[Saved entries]
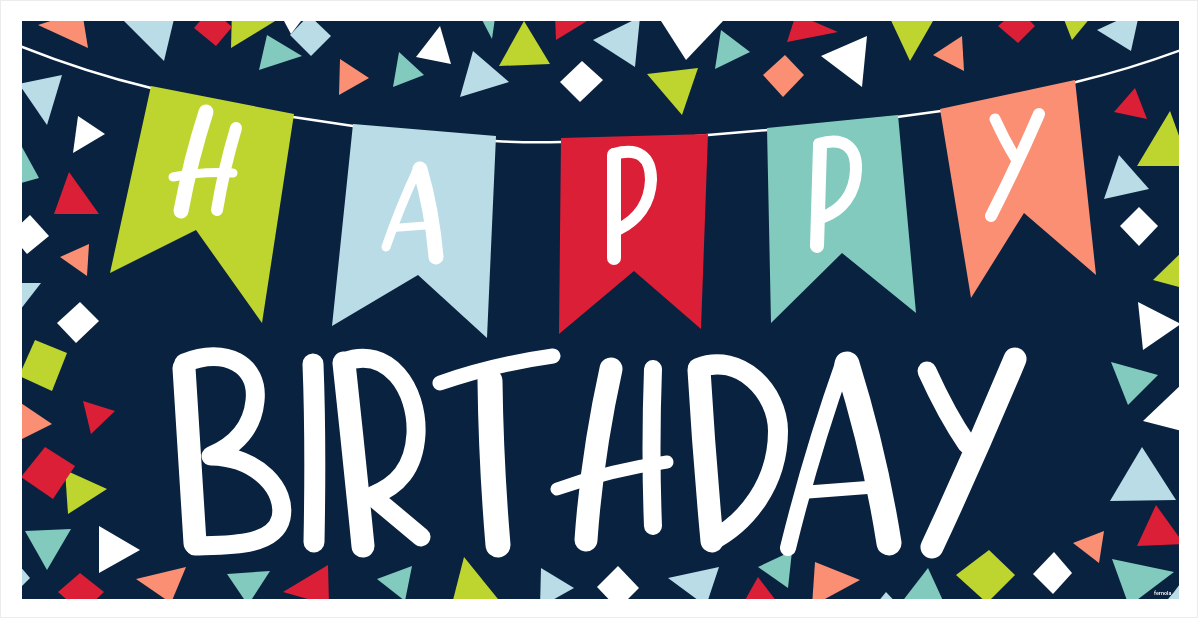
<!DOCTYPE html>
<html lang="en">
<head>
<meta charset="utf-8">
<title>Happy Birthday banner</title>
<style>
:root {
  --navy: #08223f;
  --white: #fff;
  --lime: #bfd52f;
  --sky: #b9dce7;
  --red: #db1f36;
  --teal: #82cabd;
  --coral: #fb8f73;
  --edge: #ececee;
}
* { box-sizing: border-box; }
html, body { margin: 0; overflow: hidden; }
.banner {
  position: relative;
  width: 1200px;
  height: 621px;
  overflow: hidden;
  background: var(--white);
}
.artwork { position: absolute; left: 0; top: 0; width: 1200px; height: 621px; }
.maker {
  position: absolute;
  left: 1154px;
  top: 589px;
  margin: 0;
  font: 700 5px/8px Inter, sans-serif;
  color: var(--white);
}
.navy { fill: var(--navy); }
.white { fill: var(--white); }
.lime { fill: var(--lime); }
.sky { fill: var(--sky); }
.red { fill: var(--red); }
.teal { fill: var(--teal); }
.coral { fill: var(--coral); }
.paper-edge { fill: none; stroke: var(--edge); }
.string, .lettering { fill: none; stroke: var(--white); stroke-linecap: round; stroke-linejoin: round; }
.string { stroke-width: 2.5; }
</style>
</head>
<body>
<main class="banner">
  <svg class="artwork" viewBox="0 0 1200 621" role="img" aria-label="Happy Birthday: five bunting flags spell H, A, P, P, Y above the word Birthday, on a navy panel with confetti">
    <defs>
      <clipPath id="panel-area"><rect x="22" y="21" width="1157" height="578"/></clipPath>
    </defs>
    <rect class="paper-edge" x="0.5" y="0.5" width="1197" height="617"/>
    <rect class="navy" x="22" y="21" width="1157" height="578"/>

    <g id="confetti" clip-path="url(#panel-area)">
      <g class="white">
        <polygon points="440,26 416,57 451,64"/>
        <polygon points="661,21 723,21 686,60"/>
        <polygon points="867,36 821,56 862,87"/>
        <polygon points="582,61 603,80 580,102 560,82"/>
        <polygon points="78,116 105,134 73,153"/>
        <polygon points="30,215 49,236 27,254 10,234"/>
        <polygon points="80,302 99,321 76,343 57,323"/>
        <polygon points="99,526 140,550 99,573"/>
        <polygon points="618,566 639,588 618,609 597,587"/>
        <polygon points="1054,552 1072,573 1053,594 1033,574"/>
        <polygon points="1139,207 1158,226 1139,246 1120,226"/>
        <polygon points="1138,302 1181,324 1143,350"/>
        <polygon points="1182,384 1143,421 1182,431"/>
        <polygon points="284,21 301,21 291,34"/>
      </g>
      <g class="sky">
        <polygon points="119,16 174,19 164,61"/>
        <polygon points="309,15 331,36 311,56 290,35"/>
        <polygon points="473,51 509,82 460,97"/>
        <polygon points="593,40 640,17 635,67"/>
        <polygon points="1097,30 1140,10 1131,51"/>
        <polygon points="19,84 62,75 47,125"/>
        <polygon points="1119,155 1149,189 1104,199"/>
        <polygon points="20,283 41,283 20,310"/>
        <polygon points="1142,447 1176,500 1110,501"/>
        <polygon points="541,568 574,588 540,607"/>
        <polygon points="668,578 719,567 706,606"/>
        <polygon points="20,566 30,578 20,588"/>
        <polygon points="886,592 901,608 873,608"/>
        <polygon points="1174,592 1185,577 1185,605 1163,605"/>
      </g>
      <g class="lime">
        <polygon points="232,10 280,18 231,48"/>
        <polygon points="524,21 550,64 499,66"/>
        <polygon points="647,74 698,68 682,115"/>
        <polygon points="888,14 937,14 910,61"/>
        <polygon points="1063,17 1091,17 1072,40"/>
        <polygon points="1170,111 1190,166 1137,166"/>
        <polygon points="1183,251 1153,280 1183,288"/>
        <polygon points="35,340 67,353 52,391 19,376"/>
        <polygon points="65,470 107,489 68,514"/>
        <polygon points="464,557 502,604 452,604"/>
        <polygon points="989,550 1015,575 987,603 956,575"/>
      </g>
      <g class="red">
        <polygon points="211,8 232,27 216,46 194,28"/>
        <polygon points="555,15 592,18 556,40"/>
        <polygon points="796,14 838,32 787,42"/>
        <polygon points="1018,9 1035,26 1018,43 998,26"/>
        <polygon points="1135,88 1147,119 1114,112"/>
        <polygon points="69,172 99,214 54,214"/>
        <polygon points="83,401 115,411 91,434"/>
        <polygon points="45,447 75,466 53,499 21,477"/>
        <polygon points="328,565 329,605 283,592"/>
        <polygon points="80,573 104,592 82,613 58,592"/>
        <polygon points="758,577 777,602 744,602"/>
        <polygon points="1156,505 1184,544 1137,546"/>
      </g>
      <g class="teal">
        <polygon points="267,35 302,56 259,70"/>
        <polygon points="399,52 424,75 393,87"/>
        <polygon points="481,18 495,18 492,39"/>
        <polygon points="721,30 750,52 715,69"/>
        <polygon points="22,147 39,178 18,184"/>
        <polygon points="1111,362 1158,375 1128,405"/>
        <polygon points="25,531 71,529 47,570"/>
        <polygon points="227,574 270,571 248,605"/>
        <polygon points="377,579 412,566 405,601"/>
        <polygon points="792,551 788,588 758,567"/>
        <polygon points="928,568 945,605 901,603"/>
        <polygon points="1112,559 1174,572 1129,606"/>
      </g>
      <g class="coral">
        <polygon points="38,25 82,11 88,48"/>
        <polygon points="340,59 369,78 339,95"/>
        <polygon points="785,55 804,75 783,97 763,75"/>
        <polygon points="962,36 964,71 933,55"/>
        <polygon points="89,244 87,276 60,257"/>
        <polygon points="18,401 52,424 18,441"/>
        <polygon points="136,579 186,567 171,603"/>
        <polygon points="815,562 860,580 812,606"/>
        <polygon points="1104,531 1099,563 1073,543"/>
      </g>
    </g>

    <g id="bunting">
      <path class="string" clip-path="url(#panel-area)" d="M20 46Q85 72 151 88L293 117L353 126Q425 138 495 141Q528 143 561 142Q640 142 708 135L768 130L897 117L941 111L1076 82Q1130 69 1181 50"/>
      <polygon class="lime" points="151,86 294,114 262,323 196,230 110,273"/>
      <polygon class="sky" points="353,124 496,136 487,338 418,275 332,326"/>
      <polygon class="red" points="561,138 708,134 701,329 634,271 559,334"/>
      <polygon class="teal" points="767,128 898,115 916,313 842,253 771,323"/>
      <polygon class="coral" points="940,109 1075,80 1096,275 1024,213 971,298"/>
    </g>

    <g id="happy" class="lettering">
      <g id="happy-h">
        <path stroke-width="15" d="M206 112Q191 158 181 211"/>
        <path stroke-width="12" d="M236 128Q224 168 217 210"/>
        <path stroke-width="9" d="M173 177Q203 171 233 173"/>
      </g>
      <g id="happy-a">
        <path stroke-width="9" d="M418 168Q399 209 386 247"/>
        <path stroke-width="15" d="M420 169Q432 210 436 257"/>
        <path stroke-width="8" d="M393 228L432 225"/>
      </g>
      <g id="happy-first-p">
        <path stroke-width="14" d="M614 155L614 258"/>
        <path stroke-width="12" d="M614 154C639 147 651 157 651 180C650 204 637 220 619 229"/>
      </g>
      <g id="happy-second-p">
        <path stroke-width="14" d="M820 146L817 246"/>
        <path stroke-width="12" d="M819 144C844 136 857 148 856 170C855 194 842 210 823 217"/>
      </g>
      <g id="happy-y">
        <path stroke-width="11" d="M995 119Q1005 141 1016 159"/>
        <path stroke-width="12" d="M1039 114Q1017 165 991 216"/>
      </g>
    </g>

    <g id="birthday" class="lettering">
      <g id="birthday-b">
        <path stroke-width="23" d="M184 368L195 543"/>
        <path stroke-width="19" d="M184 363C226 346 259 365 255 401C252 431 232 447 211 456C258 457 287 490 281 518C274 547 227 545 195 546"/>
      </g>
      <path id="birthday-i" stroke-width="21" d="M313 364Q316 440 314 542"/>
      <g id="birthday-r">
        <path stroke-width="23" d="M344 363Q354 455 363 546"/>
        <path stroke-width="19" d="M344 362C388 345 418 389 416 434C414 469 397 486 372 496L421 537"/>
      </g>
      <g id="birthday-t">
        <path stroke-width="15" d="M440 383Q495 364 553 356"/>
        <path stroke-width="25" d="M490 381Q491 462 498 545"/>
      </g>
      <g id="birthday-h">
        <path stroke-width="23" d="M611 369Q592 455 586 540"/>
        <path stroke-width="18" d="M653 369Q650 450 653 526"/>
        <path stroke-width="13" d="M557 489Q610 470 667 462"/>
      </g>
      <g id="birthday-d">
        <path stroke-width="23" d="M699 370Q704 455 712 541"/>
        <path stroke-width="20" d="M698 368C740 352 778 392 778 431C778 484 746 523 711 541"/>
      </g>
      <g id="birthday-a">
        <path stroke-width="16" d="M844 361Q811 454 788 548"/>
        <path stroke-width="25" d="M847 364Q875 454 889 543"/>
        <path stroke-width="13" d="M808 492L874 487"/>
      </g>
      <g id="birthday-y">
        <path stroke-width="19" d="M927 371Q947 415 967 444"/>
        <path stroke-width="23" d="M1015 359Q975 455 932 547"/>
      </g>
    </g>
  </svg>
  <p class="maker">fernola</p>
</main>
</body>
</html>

---

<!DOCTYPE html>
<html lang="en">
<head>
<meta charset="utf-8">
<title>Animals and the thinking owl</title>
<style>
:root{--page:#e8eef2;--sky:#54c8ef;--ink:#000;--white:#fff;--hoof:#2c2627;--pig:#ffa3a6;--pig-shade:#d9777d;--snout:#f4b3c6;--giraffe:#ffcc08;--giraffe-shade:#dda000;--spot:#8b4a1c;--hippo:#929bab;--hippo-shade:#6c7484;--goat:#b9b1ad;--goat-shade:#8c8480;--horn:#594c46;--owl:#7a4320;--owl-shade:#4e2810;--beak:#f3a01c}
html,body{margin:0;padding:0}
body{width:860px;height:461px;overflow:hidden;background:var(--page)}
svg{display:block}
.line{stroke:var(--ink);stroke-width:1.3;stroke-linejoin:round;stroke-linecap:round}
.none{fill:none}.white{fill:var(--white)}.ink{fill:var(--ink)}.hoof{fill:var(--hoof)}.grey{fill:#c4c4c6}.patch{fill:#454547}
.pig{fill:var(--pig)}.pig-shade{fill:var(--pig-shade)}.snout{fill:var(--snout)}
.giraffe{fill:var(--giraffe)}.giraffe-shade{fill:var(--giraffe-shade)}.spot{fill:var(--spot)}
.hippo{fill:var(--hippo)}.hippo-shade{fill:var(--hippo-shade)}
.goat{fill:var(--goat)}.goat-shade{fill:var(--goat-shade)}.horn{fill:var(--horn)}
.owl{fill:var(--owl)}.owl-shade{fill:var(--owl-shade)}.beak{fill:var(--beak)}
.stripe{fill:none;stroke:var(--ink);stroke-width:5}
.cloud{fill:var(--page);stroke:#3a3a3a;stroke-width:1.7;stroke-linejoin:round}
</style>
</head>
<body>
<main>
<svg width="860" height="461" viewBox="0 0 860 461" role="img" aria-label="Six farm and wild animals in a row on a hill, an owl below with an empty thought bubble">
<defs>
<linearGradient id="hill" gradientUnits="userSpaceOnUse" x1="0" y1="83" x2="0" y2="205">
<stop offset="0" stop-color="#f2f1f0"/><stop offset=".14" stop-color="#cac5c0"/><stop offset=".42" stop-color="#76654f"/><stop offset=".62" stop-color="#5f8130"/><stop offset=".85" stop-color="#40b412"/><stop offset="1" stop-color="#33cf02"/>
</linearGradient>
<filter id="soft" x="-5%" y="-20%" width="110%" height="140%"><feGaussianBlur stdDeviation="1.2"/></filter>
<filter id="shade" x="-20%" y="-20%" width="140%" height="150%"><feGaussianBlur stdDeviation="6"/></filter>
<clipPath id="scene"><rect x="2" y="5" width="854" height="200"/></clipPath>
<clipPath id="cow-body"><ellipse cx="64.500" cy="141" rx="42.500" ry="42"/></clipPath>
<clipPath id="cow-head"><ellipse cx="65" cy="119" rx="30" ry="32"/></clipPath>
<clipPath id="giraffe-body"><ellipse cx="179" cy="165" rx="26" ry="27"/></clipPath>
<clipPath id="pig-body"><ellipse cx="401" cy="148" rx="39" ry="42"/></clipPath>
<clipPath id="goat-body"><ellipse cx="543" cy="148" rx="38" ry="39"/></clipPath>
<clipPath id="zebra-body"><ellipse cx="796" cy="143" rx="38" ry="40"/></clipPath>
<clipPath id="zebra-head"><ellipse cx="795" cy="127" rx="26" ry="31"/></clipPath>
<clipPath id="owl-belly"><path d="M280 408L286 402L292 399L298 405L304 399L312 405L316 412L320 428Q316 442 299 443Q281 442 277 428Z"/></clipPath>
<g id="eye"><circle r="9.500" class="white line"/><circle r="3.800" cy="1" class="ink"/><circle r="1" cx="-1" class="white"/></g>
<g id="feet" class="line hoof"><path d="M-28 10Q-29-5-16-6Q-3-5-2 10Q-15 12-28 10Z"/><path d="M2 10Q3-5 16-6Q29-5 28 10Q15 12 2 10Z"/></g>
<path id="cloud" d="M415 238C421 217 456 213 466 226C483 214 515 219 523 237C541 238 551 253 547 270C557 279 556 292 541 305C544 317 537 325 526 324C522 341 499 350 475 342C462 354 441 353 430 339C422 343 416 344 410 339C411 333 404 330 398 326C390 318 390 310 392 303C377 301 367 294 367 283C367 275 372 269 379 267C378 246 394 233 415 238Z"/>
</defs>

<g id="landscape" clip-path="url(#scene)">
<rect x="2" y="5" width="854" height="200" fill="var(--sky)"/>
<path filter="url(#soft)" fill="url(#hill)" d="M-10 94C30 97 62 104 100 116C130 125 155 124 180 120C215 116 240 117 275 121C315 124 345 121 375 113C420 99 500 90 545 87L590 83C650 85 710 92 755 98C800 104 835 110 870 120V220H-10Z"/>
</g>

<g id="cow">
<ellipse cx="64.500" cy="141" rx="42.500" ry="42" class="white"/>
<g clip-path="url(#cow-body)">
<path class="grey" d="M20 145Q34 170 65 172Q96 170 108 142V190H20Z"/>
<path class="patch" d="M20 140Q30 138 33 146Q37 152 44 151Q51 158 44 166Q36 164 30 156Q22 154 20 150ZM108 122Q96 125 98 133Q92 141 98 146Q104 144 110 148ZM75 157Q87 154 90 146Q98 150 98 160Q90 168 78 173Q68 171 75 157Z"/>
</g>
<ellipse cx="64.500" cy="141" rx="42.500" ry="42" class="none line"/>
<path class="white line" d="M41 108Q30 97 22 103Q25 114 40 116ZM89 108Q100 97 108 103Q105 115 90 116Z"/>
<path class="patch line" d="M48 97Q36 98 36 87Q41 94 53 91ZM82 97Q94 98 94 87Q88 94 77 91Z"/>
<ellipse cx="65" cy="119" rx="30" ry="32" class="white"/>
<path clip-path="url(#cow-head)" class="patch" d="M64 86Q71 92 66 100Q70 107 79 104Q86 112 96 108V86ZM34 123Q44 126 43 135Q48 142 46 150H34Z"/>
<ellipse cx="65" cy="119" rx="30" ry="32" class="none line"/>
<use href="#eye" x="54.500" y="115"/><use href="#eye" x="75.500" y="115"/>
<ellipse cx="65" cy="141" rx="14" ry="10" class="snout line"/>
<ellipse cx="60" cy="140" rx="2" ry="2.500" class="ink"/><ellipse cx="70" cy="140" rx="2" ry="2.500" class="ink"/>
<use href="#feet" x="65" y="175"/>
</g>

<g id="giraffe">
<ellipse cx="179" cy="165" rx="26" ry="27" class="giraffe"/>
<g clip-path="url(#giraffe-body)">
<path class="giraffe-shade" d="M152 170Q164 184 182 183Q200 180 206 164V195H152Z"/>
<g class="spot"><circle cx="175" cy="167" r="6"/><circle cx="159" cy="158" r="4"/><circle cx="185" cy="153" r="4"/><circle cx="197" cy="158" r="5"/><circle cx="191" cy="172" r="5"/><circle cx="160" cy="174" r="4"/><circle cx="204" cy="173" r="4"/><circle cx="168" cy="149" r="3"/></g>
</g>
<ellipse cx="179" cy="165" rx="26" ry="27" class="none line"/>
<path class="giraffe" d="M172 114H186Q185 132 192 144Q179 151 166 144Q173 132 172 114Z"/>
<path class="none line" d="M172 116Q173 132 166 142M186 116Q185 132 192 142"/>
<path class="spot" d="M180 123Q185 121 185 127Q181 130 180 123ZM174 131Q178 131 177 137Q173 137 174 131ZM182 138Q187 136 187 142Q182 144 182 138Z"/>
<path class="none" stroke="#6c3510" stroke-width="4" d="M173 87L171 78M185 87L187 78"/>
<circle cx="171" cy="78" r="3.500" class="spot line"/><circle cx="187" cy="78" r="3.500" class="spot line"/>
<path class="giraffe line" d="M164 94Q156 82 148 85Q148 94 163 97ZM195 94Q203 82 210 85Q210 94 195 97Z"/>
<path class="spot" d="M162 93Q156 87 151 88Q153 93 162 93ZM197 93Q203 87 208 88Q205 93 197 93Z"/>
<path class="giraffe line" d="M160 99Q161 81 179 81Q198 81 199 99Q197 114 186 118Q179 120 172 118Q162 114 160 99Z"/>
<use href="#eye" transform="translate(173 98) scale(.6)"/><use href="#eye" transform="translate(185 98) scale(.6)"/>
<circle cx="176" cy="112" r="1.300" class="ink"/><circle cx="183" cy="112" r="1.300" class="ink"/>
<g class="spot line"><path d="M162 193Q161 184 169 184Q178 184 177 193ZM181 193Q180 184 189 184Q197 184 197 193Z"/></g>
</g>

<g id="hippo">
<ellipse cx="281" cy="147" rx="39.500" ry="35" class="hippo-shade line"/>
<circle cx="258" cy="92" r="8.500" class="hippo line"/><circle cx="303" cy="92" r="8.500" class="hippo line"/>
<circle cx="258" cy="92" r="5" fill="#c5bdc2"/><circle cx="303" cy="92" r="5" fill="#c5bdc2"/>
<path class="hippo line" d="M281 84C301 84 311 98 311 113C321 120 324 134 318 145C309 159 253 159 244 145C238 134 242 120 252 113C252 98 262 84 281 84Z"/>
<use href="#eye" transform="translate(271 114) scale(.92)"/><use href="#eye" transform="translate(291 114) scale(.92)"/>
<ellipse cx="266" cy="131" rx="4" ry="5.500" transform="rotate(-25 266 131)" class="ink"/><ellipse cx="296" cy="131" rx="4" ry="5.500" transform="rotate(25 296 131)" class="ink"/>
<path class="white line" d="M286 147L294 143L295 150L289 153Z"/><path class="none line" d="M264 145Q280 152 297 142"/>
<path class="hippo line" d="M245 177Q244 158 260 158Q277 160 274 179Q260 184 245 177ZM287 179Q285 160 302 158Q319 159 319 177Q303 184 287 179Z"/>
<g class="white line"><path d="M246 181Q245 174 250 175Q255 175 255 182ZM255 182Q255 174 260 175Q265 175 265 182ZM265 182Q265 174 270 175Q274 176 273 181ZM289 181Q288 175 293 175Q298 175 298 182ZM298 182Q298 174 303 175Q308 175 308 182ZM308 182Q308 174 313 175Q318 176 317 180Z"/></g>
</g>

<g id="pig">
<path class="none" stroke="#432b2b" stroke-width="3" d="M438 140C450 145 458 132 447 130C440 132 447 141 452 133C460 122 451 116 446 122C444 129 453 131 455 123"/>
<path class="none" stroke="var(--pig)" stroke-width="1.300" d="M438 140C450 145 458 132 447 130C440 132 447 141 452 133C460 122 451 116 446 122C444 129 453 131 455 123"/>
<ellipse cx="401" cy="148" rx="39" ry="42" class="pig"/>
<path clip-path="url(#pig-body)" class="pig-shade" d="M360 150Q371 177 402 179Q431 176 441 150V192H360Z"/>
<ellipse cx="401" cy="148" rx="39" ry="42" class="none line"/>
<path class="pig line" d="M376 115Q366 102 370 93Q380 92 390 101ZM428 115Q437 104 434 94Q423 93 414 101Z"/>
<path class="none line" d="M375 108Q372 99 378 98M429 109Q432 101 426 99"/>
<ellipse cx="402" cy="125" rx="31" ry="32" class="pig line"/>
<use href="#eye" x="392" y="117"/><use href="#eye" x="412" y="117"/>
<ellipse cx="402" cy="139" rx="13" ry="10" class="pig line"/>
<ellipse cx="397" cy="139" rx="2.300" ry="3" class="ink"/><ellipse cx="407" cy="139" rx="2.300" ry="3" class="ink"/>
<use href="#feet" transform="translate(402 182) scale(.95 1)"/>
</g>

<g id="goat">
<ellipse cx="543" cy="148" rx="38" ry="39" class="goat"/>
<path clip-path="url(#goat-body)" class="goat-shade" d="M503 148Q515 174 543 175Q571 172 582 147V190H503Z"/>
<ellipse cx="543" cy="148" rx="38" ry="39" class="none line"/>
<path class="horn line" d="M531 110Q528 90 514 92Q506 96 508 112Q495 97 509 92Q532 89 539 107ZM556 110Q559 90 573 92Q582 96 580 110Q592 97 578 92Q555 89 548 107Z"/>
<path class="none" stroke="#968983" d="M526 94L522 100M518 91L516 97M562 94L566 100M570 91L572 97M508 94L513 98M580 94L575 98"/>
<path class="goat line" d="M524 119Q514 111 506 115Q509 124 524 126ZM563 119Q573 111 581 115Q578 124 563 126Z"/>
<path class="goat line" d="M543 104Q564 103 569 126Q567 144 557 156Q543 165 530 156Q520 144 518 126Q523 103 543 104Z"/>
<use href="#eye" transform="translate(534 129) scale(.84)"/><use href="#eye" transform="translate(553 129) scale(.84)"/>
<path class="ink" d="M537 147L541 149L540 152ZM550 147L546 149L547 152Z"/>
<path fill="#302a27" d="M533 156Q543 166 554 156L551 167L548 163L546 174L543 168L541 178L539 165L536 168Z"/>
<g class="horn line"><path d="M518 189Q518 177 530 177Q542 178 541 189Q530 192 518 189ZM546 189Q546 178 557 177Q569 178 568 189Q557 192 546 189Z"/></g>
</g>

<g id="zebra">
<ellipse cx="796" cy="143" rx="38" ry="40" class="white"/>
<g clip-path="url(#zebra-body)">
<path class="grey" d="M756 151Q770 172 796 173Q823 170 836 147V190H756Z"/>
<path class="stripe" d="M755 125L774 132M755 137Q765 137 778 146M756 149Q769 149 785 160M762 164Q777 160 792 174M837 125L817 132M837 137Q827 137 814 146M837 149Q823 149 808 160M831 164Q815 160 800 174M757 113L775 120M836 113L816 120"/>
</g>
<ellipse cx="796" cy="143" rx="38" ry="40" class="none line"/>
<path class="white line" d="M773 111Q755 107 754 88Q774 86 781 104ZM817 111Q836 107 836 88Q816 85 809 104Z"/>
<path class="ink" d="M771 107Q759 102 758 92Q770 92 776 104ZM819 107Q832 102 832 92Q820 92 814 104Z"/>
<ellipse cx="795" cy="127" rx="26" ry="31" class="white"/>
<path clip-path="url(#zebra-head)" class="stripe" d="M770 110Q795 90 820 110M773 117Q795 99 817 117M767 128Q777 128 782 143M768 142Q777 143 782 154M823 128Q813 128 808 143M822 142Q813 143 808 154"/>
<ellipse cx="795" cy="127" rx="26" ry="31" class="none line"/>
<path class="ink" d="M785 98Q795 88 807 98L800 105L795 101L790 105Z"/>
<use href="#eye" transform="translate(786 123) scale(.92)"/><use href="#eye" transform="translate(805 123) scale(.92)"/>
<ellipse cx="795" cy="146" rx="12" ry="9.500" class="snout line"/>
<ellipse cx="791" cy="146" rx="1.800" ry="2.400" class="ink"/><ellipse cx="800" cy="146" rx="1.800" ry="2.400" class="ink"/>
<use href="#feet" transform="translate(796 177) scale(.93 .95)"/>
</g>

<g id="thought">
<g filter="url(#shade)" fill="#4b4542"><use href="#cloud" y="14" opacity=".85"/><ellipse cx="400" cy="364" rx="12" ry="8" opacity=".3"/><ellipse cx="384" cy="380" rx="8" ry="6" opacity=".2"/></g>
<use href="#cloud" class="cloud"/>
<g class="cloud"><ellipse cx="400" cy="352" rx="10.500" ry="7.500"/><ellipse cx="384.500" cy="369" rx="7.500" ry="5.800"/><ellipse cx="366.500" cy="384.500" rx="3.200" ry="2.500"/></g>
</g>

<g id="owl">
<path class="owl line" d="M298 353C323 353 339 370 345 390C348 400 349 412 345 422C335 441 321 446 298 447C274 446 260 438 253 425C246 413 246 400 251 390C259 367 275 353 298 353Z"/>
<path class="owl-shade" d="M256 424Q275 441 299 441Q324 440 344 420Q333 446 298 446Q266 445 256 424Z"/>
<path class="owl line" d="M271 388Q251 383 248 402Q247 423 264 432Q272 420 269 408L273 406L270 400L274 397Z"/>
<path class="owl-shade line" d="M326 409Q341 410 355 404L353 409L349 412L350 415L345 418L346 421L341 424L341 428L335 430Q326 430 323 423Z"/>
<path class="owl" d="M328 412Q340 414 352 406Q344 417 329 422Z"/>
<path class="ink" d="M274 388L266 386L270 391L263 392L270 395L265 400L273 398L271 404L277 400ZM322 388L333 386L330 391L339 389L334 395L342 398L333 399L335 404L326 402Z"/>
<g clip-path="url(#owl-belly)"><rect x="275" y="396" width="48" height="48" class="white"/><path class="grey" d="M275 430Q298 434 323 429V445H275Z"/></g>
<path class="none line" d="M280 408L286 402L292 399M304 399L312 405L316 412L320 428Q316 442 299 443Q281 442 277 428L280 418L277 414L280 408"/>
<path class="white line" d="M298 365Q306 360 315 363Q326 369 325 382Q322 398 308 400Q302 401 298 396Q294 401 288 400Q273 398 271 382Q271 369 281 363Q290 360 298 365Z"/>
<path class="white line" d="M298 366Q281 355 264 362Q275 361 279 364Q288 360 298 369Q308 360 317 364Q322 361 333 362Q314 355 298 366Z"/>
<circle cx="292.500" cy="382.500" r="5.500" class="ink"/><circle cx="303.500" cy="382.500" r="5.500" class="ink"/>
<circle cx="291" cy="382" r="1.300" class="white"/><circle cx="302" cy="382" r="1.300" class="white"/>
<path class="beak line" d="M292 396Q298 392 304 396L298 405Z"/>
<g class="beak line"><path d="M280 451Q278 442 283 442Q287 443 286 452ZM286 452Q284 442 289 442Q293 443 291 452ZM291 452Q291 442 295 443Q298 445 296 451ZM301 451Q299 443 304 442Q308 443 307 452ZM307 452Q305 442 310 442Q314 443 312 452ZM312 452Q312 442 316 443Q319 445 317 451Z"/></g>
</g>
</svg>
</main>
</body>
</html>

** AIM OF THE EXERCISE **
When a line in the data holds the word "transform", show that line.

** EXERCISE OUTPUT **
<use href="#eye" transform="translate(173 98) scale(.6)"/><use href="#eye" transform="translate(185 98) scale(.6)"/>
<use href="#eye" transform="translate(271 114) scale(.92)"/><use href="#eye" transform="translate(291 114) scale(.92)"/>
<ellipse cx="266" cy="131" rx="4" ry="5.500" transform="rotate(-25 266 131)" class="ink"/><ellipse cx="296" cy="131" rx="4" ry="5.500" transform="rotate(25 296 131)" class="ink"/>
<use href="#feet" transform="translate(402 182) scale(.95 1)"/>
<use href="#eye" transform="translate(534 129) scale(.84)"/><use href="#eye" transform="translate(553 129) scale(.84)"/>
<use href="#eye" transform="translate(786 123) scale(.92)"/><use href="#eye" transform="translate(805 123) scale(.92)"/>
<use href="#feet" transform="translate(796 177) scale(.93 .95)"/>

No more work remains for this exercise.